There are just a handful of men and women alive today who served and fought with the Special Forces during the Second World War. They are a dwindling bunch of veterans in their twilight years whose tales of heroism and daring-do will soon be lost in time forever -- yet they still regularly get together in a gentleman's club, right in the heart of London -- The Special Forces Club.
In ten separate and astonishing accounts of ingenuity and heroism, the SUNDAY TELEGRAPH defence correspondent Sean Rayment visits this unique group of people, and through their vivid memories, transports the reader back in time to the dark days of the Second World War when Britain was again fighting on multiple fronts across the globe.
These incredibly heroic tales are taken from men such as Captain John Campbell, MC and Bar and the last surviving member of 'Popski's Private Army', whose triumph over being wrongly labelled a coward led him to serve with distinction and bravery behind Rommel's lines in North Africa.
Balancing the heroism in the field of battle is the story of Noreen Riols, who worked under the legendary Colonel Maurice Buckmaster, helping train operatives in the art of counter-espionage and counter-surveillance, who was used to 'honey trap' would-be agents.

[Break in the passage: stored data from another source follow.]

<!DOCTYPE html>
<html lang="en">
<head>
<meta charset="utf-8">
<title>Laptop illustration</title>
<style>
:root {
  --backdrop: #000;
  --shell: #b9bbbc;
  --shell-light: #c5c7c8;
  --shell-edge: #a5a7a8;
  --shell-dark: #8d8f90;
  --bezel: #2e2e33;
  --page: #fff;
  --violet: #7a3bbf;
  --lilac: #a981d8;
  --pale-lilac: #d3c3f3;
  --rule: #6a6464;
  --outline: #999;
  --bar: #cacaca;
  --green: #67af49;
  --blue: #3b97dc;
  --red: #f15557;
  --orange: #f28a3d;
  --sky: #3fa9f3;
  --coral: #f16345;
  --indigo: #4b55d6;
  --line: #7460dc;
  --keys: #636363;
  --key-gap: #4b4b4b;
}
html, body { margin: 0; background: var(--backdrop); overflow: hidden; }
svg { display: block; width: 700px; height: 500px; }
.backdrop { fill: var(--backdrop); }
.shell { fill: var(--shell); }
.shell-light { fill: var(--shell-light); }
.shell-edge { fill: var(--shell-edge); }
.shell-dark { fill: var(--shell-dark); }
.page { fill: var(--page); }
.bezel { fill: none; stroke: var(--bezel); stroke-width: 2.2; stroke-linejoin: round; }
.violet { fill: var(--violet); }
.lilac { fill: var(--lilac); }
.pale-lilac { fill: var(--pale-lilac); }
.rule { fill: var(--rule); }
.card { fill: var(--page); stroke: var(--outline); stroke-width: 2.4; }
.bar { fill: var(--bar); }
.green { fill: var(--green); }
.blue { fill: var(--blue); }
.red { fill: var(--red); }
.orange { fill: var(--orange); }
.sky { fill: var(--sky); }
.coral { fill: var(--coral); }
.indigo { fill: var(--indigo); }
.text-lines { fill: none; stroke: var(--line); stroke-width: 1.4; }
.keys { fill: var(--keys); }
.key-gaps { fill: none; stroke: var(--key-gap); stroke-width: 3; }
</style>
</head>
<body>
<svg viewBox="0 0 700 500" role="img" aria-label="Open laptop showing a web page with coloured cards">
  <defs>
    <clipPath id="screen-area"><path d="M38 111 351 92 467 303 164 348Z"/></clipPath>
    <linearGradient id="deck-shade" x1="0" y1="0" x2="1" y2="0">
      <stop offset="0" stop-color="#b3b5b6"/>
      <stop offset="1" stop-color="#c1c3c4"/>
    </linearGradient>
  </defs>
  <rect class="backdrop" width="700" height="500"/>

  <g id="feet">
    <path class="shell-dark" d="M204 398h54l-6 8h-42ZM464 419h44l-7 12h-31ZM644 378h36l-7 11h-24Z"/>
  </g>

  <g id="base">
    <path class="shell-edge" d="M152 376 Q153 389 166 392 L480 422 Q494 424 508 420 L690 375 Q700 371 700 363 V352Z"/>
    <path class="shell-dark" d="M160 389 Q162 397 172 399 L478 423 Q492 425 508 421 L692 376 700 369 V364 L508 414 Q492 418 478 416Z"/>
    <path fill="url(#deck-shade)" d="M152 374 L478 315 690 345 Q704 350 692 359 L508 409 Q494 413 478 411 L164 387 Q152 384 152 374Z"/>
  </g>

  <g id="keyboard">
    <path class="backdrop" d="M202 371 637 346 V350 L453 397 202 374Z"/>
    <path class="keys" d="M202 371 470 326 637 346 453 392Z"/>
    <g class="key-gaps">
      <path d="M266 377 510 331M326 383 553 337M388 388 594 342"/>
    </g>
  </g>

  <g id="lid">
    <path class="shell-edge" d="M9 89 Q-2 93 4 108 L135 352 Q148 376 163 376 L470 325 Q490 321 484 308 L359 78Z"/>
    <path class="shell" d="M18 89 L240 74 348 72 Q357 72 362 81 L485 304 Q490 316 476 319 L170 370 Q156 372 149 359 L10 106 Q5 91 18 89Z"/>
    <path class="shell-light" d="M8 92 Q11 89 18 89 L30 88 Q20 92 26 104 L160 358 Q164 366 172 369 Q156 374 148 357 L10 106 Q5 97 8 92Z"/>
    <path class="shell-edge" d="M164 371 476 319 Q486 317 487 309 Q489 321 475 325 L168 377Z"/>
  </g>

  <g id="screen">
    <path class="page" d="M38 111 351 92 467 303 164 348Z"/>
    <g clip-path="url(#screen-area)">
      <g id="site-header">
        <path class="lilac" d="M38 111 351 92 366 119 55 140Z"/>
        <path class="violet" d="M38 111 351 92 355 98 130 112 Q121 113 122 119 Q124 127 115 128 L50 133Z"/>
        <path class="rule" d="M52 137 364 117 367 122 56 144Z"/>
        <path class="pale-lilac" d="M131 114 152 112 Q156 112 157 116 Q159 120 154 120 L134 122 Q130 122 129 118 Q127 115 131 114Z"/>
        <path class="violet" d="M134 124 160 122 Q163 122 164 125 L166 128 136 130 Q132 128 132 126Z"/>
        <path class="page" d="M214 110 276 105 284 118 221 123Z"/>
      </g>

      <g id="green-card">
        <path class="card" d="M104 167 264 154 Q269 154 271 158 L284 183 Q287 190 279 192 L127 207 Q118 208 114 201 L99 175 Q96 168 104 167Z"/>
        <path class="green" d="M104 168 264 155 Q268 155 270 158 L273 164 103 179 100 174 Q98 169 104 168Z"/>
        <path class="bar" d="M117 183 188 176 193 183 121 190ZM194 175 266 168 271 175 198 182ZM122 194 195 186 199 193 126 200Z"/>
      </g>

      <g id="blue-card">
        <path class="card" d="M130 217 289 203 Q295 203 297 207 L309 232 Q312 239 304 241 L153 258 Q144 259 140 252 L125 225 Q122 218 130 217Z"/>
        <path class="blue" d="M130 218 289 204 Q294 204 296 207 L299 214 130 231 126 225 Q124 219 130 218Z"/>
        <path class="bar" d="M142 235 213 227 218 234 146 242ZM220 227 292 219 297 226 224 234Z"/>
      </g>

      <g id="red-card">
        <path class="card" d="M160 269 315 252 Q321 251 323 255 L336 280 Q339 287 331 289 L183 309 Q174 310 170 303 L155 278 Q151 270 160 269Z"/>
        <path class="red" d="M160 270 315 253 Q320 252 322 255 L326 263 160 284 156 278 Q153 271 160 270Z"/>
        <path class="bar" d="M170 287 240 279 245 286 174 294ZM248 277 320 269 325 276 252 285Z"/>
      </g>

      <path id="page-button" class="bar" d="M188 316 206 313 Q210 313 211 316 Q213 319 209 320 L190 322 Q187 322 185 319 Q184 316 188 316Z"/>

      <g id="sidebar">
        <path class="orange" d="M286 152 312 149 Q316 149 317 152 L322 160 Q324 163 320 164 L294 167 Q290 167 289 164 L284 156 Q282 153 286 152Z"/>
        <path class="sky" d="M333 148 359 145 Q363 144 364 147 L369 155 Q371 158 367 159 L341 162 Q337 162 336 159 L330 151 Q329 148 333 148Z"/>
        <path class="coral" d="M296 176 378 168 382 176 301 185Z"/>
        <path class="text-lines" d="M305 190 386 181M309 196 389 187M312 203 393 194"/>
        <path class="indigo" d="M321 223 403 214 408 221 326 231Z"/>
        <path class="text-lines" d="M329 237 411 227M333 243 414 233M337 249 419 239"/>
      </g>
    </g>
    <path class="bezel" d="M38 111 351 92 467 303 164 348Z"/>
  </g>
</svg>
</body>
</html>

Then there is Mike Sadler, who served with David Stirling in the LRDG and took part in an SAS attack on a German airfield near el-Alamein in 1942 in which 34 aircraft were destroyed; and Harry Verlander, who served with the legendary Jedburghs, a highly secret element of the Special Operations Executive, and recalls his service during D-Day and subsequent operations in Burma.
The book covers all theatres of operations and provides a unique glimpse into why the members of the Special Forces Club are truly exceptional.
Time is running out to capture the myriad of epic stories WWII threw up over its five-year period. In their twilight years, the Special Forces Club has decided to reveal its identity at last.